No-Fault Insurance for Motorcyclists
Rider aid and motorcyclist insurance policies differ greatly from driver policies. The general public and even many motorcyclists are not aware that motorcyclists are unable to purchase No-Fault Insurance.
What is No-Fault and why is it important?
No-Fault covers a driver’s medical expenses and lost wages while they recuperate from an accident. So if you’ve been in an automobile accident, No-Fault Insurance may cover your medical expenses and salary while you are recovering, and while you re-train (physical or occupational therapy) in order to return to work.
Why are motorcyclists NOT covered?
In the United States, a motorcycle is classified as a “recreational” vehicle (like an ATV or a boat) and, as such, does NOT qualify for No-Fault Insurance coverage like an automobile—even though it has to be inspected, insured, and registered like an automobile. Because of the “recreational” vehicle classification, its use and any subsequent accidents are not covered by the No-Fault condition.
To compound the motorcyclist’s insurance dilemma, many health insurance plans contain clauses that DO NOT COVER SPORTS RELATED INJURIES; only illnesses. So, while you have No-Fault Insurance coverage for auto accidents; homeowner’s insurance and Worker’s Compensation to cover you at home and work in case of accident, if you are injured while skydiving, hiking, rock climbing, or motorcycling…you are on your own.

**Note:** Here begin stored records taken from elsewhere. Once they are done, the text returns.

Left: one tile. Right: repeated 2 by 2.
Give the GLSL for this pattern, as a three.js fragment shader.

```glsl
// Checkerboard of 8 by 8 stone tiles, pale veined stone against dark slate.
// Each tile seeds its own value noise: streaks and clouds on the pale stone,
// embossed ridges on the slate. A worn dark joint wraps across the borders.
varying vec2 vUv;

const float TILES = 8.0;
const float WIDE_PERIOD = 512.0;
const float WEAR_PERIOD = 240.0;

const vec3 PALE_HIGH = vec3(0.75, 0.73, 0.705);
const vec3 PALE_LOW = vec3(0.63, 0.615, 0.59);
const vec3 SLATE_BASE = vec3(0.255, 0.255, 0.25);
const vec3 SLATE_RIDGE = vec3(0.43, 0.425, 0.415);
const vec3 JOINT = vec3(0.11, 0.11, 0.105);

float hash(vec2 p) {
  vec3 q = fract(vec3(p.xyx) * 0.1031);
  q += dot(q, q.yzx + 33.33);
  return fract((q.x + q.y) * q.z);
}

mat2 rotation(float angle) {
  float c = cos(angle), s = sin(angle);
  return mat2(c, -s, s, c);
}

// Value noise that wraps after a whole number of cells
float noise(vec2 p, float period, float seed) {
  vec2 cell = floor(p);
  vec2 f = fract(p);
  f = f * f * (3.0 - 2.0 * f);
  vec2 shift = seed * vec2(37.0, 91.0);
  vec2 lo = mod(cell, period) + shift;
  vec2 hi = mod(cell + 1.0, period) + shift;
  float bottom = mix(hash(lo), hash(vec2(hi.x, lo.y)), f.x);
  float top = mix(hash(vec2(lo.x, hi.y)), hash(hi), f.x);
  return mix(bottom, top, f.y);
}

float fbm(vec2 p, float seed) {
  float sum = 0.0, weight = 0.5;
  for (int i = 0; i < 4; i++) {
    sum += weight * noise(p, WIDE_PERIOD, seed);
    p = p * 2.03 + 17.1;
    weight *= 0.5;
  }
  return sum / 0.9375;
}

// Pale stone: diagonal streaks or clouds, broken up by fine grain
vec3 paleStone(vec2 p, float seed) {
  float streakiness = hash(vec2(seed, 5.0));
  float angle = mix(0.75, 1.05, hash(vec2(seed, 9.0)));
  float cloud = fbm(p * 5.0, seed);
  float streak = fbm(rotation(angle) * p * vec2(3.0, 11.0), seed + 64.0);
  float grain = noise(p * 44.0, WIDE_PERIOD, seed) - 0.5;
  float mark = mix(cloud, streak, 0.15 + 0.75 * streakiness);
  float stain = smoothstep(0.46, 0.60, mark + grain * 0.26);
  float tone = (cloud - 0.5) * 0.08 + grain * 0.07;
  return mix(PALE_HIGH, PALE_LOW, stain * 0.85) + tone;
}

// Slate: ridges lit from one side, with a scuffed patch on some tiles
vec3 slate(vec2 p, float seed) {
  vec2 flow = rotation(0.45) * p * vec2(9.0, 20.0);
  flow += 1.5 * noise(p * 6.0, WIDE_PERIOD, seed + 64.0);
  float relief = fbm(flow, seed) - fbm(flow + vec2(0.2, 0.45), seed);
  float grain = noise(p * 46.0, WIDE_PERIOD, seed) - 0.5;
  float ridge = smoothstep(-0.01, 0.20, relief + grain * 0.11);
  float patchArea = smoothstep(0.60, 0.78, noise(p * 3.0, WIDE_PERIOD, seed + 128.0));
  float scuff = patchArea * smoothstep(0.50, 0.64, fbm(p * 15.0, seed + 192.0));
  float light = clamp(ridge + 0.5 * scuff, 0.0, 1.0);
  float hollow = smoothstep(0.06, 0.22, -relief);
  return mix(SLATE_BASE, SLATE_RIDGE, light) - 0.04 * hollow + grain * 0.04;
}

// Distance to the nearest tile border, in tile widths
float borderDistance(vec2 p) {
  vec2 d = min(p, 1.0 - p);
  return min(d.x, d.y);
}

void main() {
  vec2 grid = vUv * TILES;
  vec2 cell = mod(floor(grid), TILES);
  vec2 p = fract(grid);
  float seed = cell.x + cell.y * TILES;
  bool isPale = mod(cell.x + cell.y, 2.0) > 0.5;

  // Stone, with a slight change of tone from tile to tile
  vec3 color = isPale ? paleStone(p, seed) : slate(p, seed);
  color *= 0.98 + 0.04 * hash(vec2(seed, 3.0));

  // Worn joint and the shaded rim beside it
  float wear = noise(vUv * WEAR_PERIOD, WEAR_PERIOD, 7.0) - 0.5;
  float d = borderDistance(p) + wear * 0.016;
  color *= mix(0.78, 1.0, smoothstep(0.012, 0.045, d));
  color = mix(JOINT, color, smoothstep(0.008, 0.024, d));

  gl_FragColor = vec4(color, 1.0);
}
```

The worst part is that most people find this out when it’s too late—when they are in the Emergency Room.
Additional No-Fault Facts
What do I do if my expenses exceed the $50,000 available under No-Fault?

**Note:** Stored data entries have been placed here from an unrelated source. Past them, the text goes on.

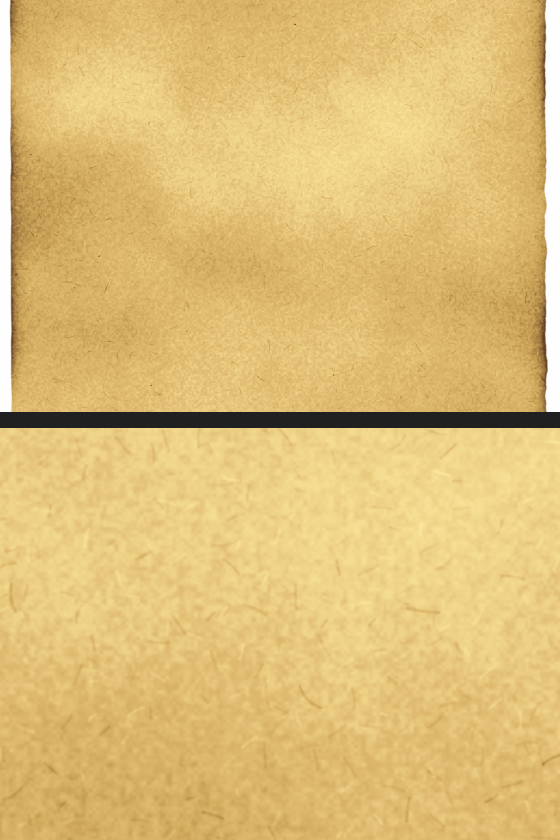
Top: the whole. Bottom: its middle third, enlarged.
Write a Shadertoy shader that draws this texture.

```glsl
#define LEFT_MARGIN 0.028
#define RIGHT_MARGIN 0.033
#define BASE_TONE 0.75
#define MOTTLE 0.50
#define GRAIN 0.46
#define FIBRE_WIDTH 0.0024
#define RIM_DARKNESS 0.60
#define BACKDROP vec3(0.995)

const int STAIN_COUNT = 11;
// Broad patches: centre x, centre y, half height, change of tone
const vec4 STAINS[STAIN_COUNT] = vec4[](
    vec4(0.80, 0.62, 0.19, 0.36), vec4(0.22, 0.76, 0.12, 0.28),
    vec4(1.12, 0.79, 0.14, 0.20), vec4(0.53, 0.72, 0.15, 0.12),
    vec4(0.15, 0.50, 0.13, -0.32), vec4(0.60, 0.43, 0.09, -0.32),
    vec4(1.22, 0.28, 0.12, -0.26), vec4(0.28, 0.25, 0.08, -0.24),
    vec4(0.72, 0.86, 0.09, -0.15), vec4(0.08, 0.90, 0.08, -0.20),
    vec4(0.85, 0.33, 0.11, -0.13));

float hash(vec2 p) {
    vec3 q = fract(p.xyx * 0.1031);
    q += dot(q, q.yzx + 33.33);
    return fract((q.x + q.y) * q.z);
}

float noise(vec2 p) {
    vec2 i = floor(p), f = fract(p);
    f = f * f * (3.0 - 2.0 * f);
    return mix(mix(hash(i), hash(i + vec2(1, 0)), f.x),
               mix(hash(i + vec2(0, 1)), hash(i + vec2(1, 1)), f.x), f.y);
}

float fbm(vec2 p) {
    float sum = 0.0, amp = 0.5;
    for (int i = 0; i < 5; i++) {
        sum += amp * noise(p);
        p = mat2(1.6, 1.2, -1.2, 1.6) * p + 17.3;
        amp *= 0.5;
    }
    return sum;
}

// Short, slightly bent strokes, one candidate per grid cell
float fibres(vec2 p, float cells, float share, float halfLength, float seed) {
    float ink = 0.0;
    vec2 home = floor(p * cells);
    for (int y = -1; y <= 1; y++)
    for (int x = -1; x <= 1; x++) {
        vec2 cell = home + vec2(x, y), key = cell + seed;
        if (hash(key + 3.7) > share) continue;
        vec2 q = p - (cell + vec2(hash(key), hash(key + 41.3))) / cells;
        float angle = 6.2832 * hash(key + 71.9);
        float c = cos(angle), s = sin(angle);
        q = mat2(c, s, -s, c) * q;
        q.y += (hash(key + 13.1) - 0.5) * 40.0 * q.x * q.x;
        float reach = halfLength * (0.3 + 0.7 * hash(key + 29.5));
        float d = length(vec2(max(abs(q.x) - reach, 0.0), q.y));
        float stroke = 1.0 - smoothstep(0.0, FIBRE_WIDTH, d);
        ink = max(ink, stroke * (0.4 + 0.6 * hash(key + 57.7)));
    }
    return ink;
}

// Brown to pale straw
vec3 paperColor(float tone) {
    vec3 c = mix(vec3(0.40, 0.26, 0.13), vec3(0.62, 0.47, 0.25), smoothstep(-0.5, 0.0, tone));
    c = mix(c, vec3(0.75, 0.59, 0.31), clamp(tone * 4.0, 0.0, 1.0));
    c = mix(c, vec3(0.83, 0.68, 0.38), clamp(tone * 4.0 - 1.0, 0.0, 1.0));
    c = mix(c, vec3(0.88, 0.74, 0.45), clamp(tone * 4.0 - 2.0, 0.0, 1.0));
    c = mix(c, vec3(0.93, 0.82, 0.52), clamp(tone * 4.0 - 3.0, 0.0, 1.0));
    return mix(c, vec3(0.98, 0.90, 0.61), clamp(tone * 2.5 - 2.5, 0.0, 1.0));
}

void mainImage(out vec4 fragColor, in vec2 fragCoord) {
    vec2 p = fragCoord / iResolution.y;
    float pixel = 1.0 / iResolution.y;
    float aspect = iResolution.x / iResolution.y;

    // Clean left cut and ragged right edge
    float left = p.x - LEFT_MARGIN + 0.003 * p.y + 0.002 * (noise(vec2(p.y * 30.0, 4.0)) - 0.5);
    float ragged = 0.012 * (fbm(vec2(p.y * 28.0, 9.0)) - 0.5);
    float right = aspect - RIGHT_MARGIN - 0.003 * p.y + ragged - p.x;
    float inside = min(left, right);

    // Cloudy stains with wandering outlines
    vec2 warp = vec2(fbm(p * 4.0), fbm(p * 4.0 + 31.0)) - 0.48;
    float tone = BASE_TONE + MOTTLE * (fbm(p * 6.0 + 5.0) - 0.485);
    for (int i = 0; i < STAIN_COUNT; i++) {
        vec4 stain = STAINS[i];
        vec2 q = (p + 0.22 * warp - stain.xy) / (stain.z * vec2(1.6, 1.0));
        tone += stain.w * exp(-dot(q, q));
    }

    // Darkened rims
    float depth = max(inside, 0.0);
    float uneven = 0.3 + 1.4 * noise(vec2(p.y * 6.0, step(right, left) * 20.0));
    tone -= RIM_DARKNESS * uneven * exp(-depth / 0.012);
    tone -= 0.28 * uneven * exp(-depth / 0.07);

    // Fine grain, faint fibres, rare bold fibres and specks
    tone += GRAIN * (0.6 * noise(p * 190.0) + 0.4 * noise(p * 340.0 + 8.0) - 0.5);
    tone -= 0.24 * fibres(p, 34.0, 0.75, 0.010, 11.0);
    tone += 0.22 * fibres(p, 30.0, 0.60, 0.007, 137.0);
    tone -= 0.45 * fibres(p, 13.0, 0.45, 0.013, 251.0);
    tone -= 0.95 * fibres(p, 8.0, 0.22, 0.002, 389.0);

    vec3 color = mix(BACKDROP, paperColor(tone), smoothstep(-pixel, pixel, inside));
    fragColor = vec4(color, 1.0);
}
```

When the basic No-Fault benefits are consumed, you may apply for Additional No-Fault (Additional PIP) benefits either from the vehicle you occupied or any auto policy of a related member of your household. Additional PIP is an optional coverage which is usually not expensive. If no Additional PIP benefits are available, you may make a claim to your standard health insurance to pay for your medical expenses. You may also be eligible for Federal Social Security Disability benefits. In addition to the above, you can also sue the party responsible for the accident, in order to recover the costs that you paid which exceed your policy limit.
What if the vehicle involved was a motorcycle?

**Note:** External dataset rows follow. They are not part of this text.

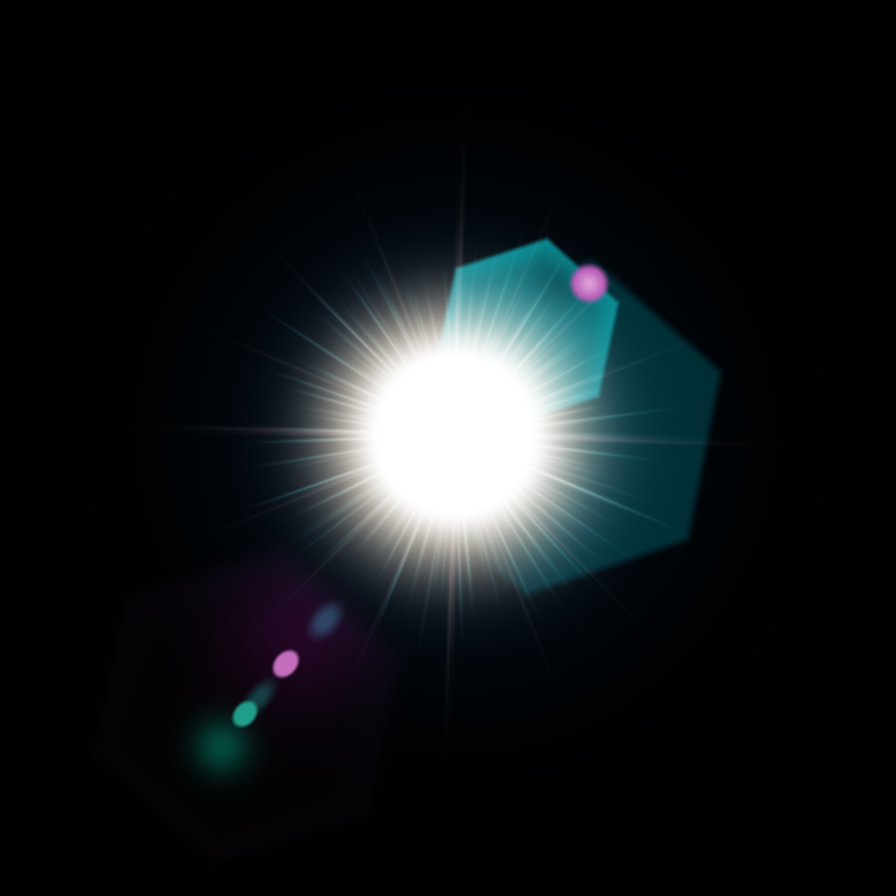
This background is drawn by a Shadertoy shader. Its source:

```glsl
const float TAU = 6.2831853;

float hash(float n) {
    return fract(sin(n * 127.1) * 43758.5453);
}

vec2 rotate(vec2 p, float angle) {
    float c = cos(angle), s = sin(angle);
    return vec2(c * p.x + s * p.y, c * p.y - s * p.x);
}

vec3 screenBlend(vec3 base, vec3 light) {
    return 1.0 - (1.0 - base) * (1.0 - clamp(light, 0.0, 1.0));
}

// Signed distance to a hexagon with one corner at the given angle
float hexagon(vec2 p, float radius, float angle) {
    float sector = mod(atan(p.y, p.x) - angle, TAU / 6.0) - TAU / 12.0;
    return length(p) * cos(sector) - radius * cos(TAU / 12.0);
}

float fill(float dist, float blur) {
    return 1.0 - smoothstep(-blur, blur, dist);
}

float glow(vec2 p, float radius) {
    return exp(-dot(p, p) / (radius * radius));
}

// Soft ellipse stretched along the flare axis
float ellipse(vec2 p, vec2 radii, float blur) {
    return fill(length(rotate(p, 0.87) / radii) - 1.0, blur);
}

// Ring of thin rays with jittered angle, length and strength
float rays(vec2 p, float count, float width, vec2 reach, float seed) {
    float r = length(p);
    float turn = (atan(p.y, p.x) / TAU + 0.5) * count;
    float id = mod(floor(turn), count) + seed;
    float offset = fract(turn) - 0.5 - 0.5 * (hash(id) - 0.5);
    float dist = abs(offset) * TAU / count * r;
    float limit = mix(reach.x, reach.y, hash(id + 31.7));
    float fade = 1.0 - smoothstep(limit * 0.45, limit, r);
    return exp(-dist * dist / (width * width)) * fade * mix(0.35, 1.0, hash(id + 73.3));
}

// Evenly spaced long spikes
float spikes(vec2 p, float count, float angle, float width, float reach) {
    float r = length(p);
    float turn = (atan(p.y, p.x) - angle) / TAU * count;
    float dist = abs(fract(turn + 0.5) - 0.5) * TAU / count * r;
    float fade = 1.0 - smoothstep(0.1, reach, r);
    return exp(-dist * dist / (width * width)) * fade * fade;
}

vec3 sunlight(vec2 p) {
    float r = length(p);
    float edge = max(r - 0.083, 0.0) / 0.07;
    float body = exp(-edge * edge);
    vec3 warm = mix(vec3(0.94, 0.87, 0.77), vec3(1.0), smoothstep(0.14, 0.085, r));
    vec3 light = screenBlend(vec3(0.012, 0.10, 0.19) * glow(p, 0.21), warm * body);

    // Fine streaks turn from cream to teal as they leave the core
    float streaks = rays(p, 61.0, 0.0019, vec2(0.17, 0.27), 3.0)
                  + 0.7 * rays(p, 47.0, 0.0024, vec2(0.15, 0.24), 91.0);
    vec3 streakColor = mix(vec3(0.48, 0.46, 0.40), vec3(0.15, 0.42, 0.46), smoothstep(0.10, 0.19, r));
    light = screenBlend(light, streakColor * streaks * 0.8);

    float longRays = 0.5 * spikes(p, 4.0, -0.03, 0.0026, 0.43)
                   + 0.28 * spikes(p, 16.0, -0.01, 0.0020, 0.38);
    return screenBlend(light, vec3(0.42, 0.32, 0.33) * longRays);
}

vec3 largeGhosts(vec2 p) {
    // Wide teal aperture, fading toward the left
    float wide = fill(hexagon(p - vec2(0.1237, 0.0234), 0.191, 0.33), 0.007);
    vec3 light = vec3(0.0, 0.165, 0.18) * wide * smoothstep(0.02, 0.16, p.x - 0.25 * p.y);

    // Bright teal aperture with a lighter rim and a darker pocket
    vec2 q = p - vec2(0.0885, 0.129);
    float d = hexagon(q, 0.107, 0.315);
    float shade = 0.88 + 0.2 * smoothstep(-0.03, 0.0, d) - 0.25 * glow(q - vec2(0.035, 0.055), 0.035);
    light = mix(light, vec3(0.03, 0.49, 0.51) * shade, fill(d, 0.004));

    // Dim violet aperture
    float dim = hexagon(p + vec2(0.224, 0.288), 0.181, 0.31);
    float mask = fill(dim, 0.014);
    light += vec3(0.018, 0.011, 0.022) * mask * (0.6 + 0.5 * smoothstep(-0.05, 0.0, dim));
    return light + vec3(0.12, 0.005, 0.10) * glow(p + vec2(0.165, 0.205), 0.085) * fill(dim, 0.03);
}

vec3 smallGhosts(vec3 base, vec2 p) {
    base += vec3(0.0, 0.28, 0.22) * glow(p + vec2(0.2526, 0.3333), 0.031);
    base += vec3(0.06, 0.23, 0.25) * ellipse(p + vec2(0.1367, 0.1927), vec2(0.019, 0.012), 0.7);
    base += vec3(0.03, 0.23, 0.20) * ellipse(p + vec2(0.211, 0.279), vec2(0.020, 0.010), 0.7);
    base = mix(base, vec3(0.13, 0.62, 0.54), ellipse(p + vec2(0.2266, 0.2969), vec2(0.0155, 0.0115), 0.25));
    base = mix(base, vec3(0.76, 0.43, 0.74), ellipse(p + vec2(0.181, 0.2409), vec2(0.0165, 0.012), 0.22));
    vec2 q = p - vec2(0.1576, 0.1836);
    vec3 pink = mix(vec3(0.72, 0.30, 0.70), vec3(0.90, 0.62, 0.86), glow(q, 0.014));
    return mix(base, pink, 0.95 * fill(length(q) - 0.020, 0.005));
}

void mainImage(out vec4 fragColor, in vec2 fragCoord) {
    vec2 p = (fragCoord - 0.5 * iResolution.xy) / iResolution.y;
    vec3 color = screenBlend(largeGhosts(p), sunlight(p - vec2(0.008, 0.014)));
    color = smallGhosts(color, p);
    fragColor = vec4(clamp(color, 0.0, 1.0), 1.0);
}
```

If you are the operator or passenger of a motorcycle involved in an accident, you are excluded from No-Fault benefits (you may sue from first dollar loss). If you were a pedestrian struck by a motorcycle, you should file a claim with the insurer of the motorcycle. If it is not insured, then you may file the claim with the insurer of a household family relative who had an auto policy at the time of the accident. If there was no auto policy in the household, you should file a claim with the Motor Vehicle Accident Indemnification Corporation (MVAIC).